## Task description:
All of the entries, apart from their pictures, are to be copied verbatim.

Stored records

========================

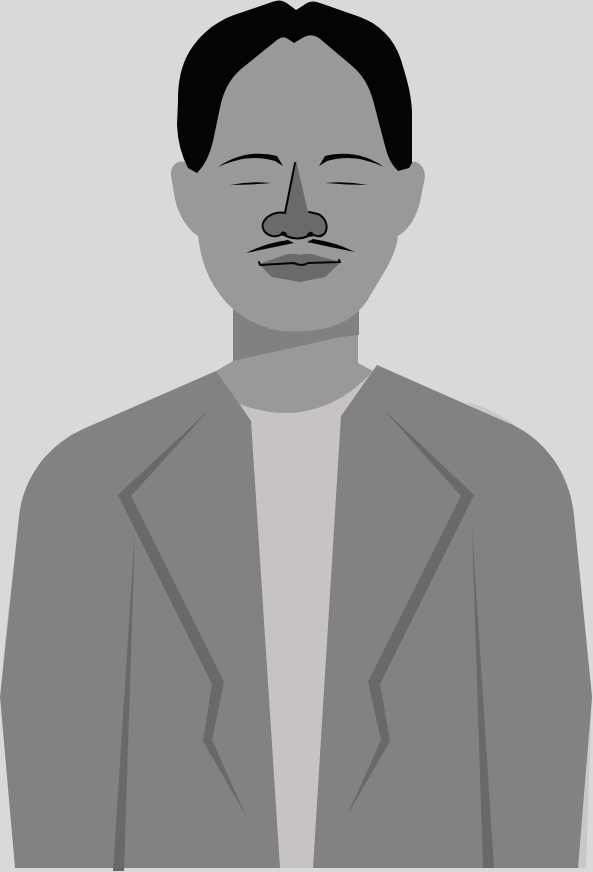
<!DOCTYPE html>
<html lang="en">
<head>
<meta charset="utf-8">
<title>Man in a jacket</title>
<style>
:root {
  --backdrop: #d9d9d9;
  --skin: #999999;
  --neck-shade: #818181;
  --jacket: #828282;
  --seam: #696969;
  --feature: #6a6a6a;
  --shirt: #c7c3c2;
  --edge: #c8c8c8;
  --ink: #040404;
}
html, body { margin: 0; background: var(--backdrop); overflow: hidden; }
svg { display: block; width: 593px; height: 872px; }
.backdrop { fill: var(--backdrop); }
.skin { fill: var(--skin); }
.neck-shade { fill: var(--neck-shade); }
.jacket { fill: var(--jacket); }
.seam { fill: var(--seam); }
.feature { fill: var(--feature); }
.shirt { fill: var(--shirt); }
.edge { fill: var(--edge); }
.ink { fill: var(--ink); }
.outline { fill: none; stroke: var(--ink); stroke-width: 2; stroke-linecap: round; stroke-linejoin: round; }
</style>
</head>
<body>
<svg viewBox="0 0 593 872" role="img" aria-label="Grey portrait of a man with a moustache and closed eyes, wearing an open jacket">
  <rect class="backdrop" width="593" height="872"/>

  <g id="neck">
    <path class="skin" d="M233 300H358V363L373 371L345 420H240L216 371L233 361Z"/>
    <path class="neck-shade" d="M233 300H359V335Q348 336 336 338L233 361Z"/>
  </g>

  <path id="shirt" class="shirt" d="M240 404C285 422 335 414 373 371L379 400L342 868H279L249 420Z"/>

  <g id="jacket">
    <path class="edge" d="M465 402Q490 407 518 427L500 424ZM18 525L1 690L5 640ZM580 600L592 695L586 868H576Z"/>
    <path class="jacket" d="M216 371L251 421L280 868H15L0 697L19 517C23 479 46 446 83 429Z"/>
    <path class="jacket" d="M377 365L513 425C550 443 571 479 574 516L592 697L578 868H313L341 416Z"/>
    <g id="seams" class="seam">
      <path d="M209 410L118 495L212 684L203 741L246 816L212 740L224 682L131 496Z"/>
      <path d="M384 410L474 495L380 684L390 741L347 816L381 740L368 682L461 496Z"/>
      <path d="M135 530L113 871H124Z"/>
      <path d="M472 527L483 868H494Z"/>
    </g>
  </g>

  <g id="head">
    <path class="skin" d="M188 163C177 158 170 166 171 176L175 199C178 214 188 230 198 236C201 260 207 275 216 289C229 309 245 321 271 329C288 333 311 332 327 328C345 323 358 314 367 301L386 269C393 257 397 246 398 236C409 230 417 215 420 202L425 177C425 165 416 158 406 164L390 60L300 30L215 60Z"/>
    <path id="hair" class="ink" d="M188 168L197 173C205 165 210 154 213 141L221 103C225 88 231 78 241 69L277 40Q283 35 288 39L294 43L304 37Q312 33 319 38L351 65C363 75 369 86 373 100L385 146Q389 163 398 171L409 168L412 163V111C411 91 406 77 401 60C394 38 379 24 360 17L320 3Q311 -1 304 5L296 10L288 4Q281 -2 272 2L234 15C212 23 195 39 186 58C180 71 178 85 178 101L177 125Q178 149 188 168Z"/>
  </g>

  <g id="eyes" class="ink">
    <path d="M218 167C236 154 257 151 277 156L283 166L275 161C256 155 237 158 218 167Z"/>
    <path d="M384 167C366 154 345 151 325 156L319 166L327 161C346 155 365 158 384 167Z"/>
    <path d="M230 185Q250 185 271 183Q250 181 230 185Z"/>
    <path d="M325 183Q347 185 368 185Q347 181 325 183Z"/>
  </g>

  <g id="nose">
    <path class="feature" d="M296 160L308 212C319 212 326 218 327 227C327 234 321 238 313 236L309 234Q297 242 285 234L279 236C269 236 262 231 262 225C263 218 271 212 284 213Z"/>
    <path class="outline" d="M295 163L285 213C275 211 267 216 264 221C260 228 265 234 272 236Q279 237 283 233Q287 233 286 236Q298 241 308 236Q307 233 312 234Q320 239 325 233C329 226 325 217 318 214L309 212" stroke-width="2"/>
    <path class="ink" d="M280 235Q281 230 285 232L287 237ZM308 237Q308 231 312 232L315 236Z"/>
  </g>

  <g id="mouth">
    <path class="ink" d="M246 253Q266 243 288 240L294 243Q270 248 246 253ZM355 252Q335 242 313 239L307 242Q330 247 355 252Z"/>
    <path class="feature" d="M259 264L282 256Q292 252 300 255Q308 252 318 256L341 262L325 277L300 282L272 277Z"/>
    <path class="outline" d="M259 262L260 265L294 263Q302 267 308 263L340 262L339 260"/>
  </g>
</svg>
</body>
</html>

========================

## Exercise output:
<!DOCTYPE html>
<html lang="en">
<head>
<meta charset="utf-8">
<title>Man in a jacket</title>
<style>
:root {
  --backdrop: #d9d9d9;
  --skin: #999999;
  --neck-shade: #818181;
  --jacket: #828282;
  --seam: #696969;
  --feature: #6a6a6a;
  --shirt: #c7c3c2;
  --edge: #c8c8c8;
  --ink: #040404;
}
html, body { margin: 0; background: var(--backdrop); overflow: hidden; }
svg { display: block; width: 593px; height: 872px; }
.backdrop { fill: var(--backdrop); }
.skin { fill: var(--skin); }
.neck-shade { fill: var(--neck-shade); }
.jacket { fill: var(--jacket); }
.seam { fill: var(--seam); }
.feature { fill: var(--feature); }
.shirt { fill: var(--shirt); }
.edge { fill: var(--edge); }
.ink { fill: var(--ink); }
.outline { fill: none; stroke: var(--ink); stroke-width: 2; stroke-linecap: round; stroke-linejoin: round; }
</style>
</head>
<body>
<svg viewBox="0 0 593 872" role="img" aria-label="Grey portrait of a man with a moustache and closed eyes, wearing an open jacket">
  <rect class="backdrop" width="593" height="872"/>

  <g id="neck">
    <path class="skin" d="M233 300H358V363L373 371L345 420H240L216 371L233 361Z"/>
    <path class="neck-shade" d="M233 300H359V335Q348 336 336 338L233 361Z"/>
  </g>

  <path id="shirt" class="shirt" d="M240 404C285 422 335 414 373 371L379 400L342 868H279L249 420Z"/>

  <g id="jacket">
    <path class="edge" d="M465 402Q490 407 518 427L500 424ZM18 525L1 690L5 640ZM580 600L592 695L586 868H576Z"/>
    <path class="jacket" d="M216 371L251 421L280 868H15L0 697L19 517C23 479 46 446 83 429Z"/>
    <path class="jacket" d="M377 365L513 425C550 443 571 479 574 516L592 697L578 868H313L341 416Z"/>
    <g id="seams" class="seam">
      <path d="M209 410L118 495L212 684L203 741L246 816L212 740L224 682L131 496Z"/>
      <path d="M384 410L474 495L380 684L390 741L347 816L381 740L368 682L461 496Z"/>
      <path d="M135 530L113 871H124Z"/>
      <path d="M472 527L483 868H494Z"/>
    </g>
  </g>

  <g id="head">
    <path class="skin" d="M188 163C177 158 170 166 171 176L175 199C178 214 188 230 198 236C201 260 207 275 216 289C229 309 245 321 271 329C288 333 311 332 327 328C345 323 358 314 367 301L386 269C393 257 397 246 398 236C409 230 417 215 420 202L425 177C425 165 416 158 406 164L390 60L300 30L215 60Z"/>
    <path id="hair" class="ink" d="M188 168L197 173C205 165 210 154 213 141L221 103C225 88 231 78 241 69L277 40Q283 35 288 39L294 43L304 37Q312 33 319 38L351 65C363 75 369 86 373 100L385 146Q389 163 398 171L409 168L412 163V111C411 91 406 77 401 60C394 38 379 24 360 17L320 3Q311 -1 304 5L296 10L288 4Q281 -2 272 2L234 15C212 23 195 39 186 58C180 71 178 85 178 101L177 125Q178 149 188 168Z"/>
  </g>

  <g id="eyes" class="ink">
    <path d="M218 167C236 154 257 151 277 156L283 166L275 161C256 155 237 158 218 167Z"/>
    <path d="M384 167C366 154 345 151 325 156L319 166L327 161C346 155 365 158 384 167Z"/>
    <path d="M230 185Q250 185 271 183Q250 181 230 185Z"/>
    <path d="M325 183Q347 185 368 185Q347 181 325 183Z"/>
  </g>

  <g id="nose">
    <path class="feature" d="M296 160L308 212C319 212 326 218 327 227C327 234 321 238 313 236L309 234Q297 242 285 234L279 236C269 236 262 231 262 225C263 218 271 212 284 213Z"/>
    <path class="outline" d="M295 163L285 213C275 211 267 216 264 221C260 228 265 234 272 236Q279 237 283 233Q287 233 286 236Q298 241 308 236Q307 233 312 234Q320 239 325 233C329 226 325 217 318 214L309 212" stroke-width="2"/>
    <path class="ink" d="M280 235Q281 230 285 232L287 237ZM308 237Q308 231 312 232L315 236Z"/>
  </g>

  <g id="mouth">
    <path class="ink" d="M246 253Q266 243 288 240L294 243Q270 248 246 253ZM355 252Q335 242 313 239L307 242Q330 247 355 252Z"/>
    <path class="feature" d="M259 264L282 256Q292 252 300 255Q308 252 318 256L341 262L325 277L300 282L272 277Z"/>
    <path class="outline" d="M259 262L260 265L294 263Q302 267 308 263L340 262L339 260"/>
  </g>
</svg>
</body>
</html>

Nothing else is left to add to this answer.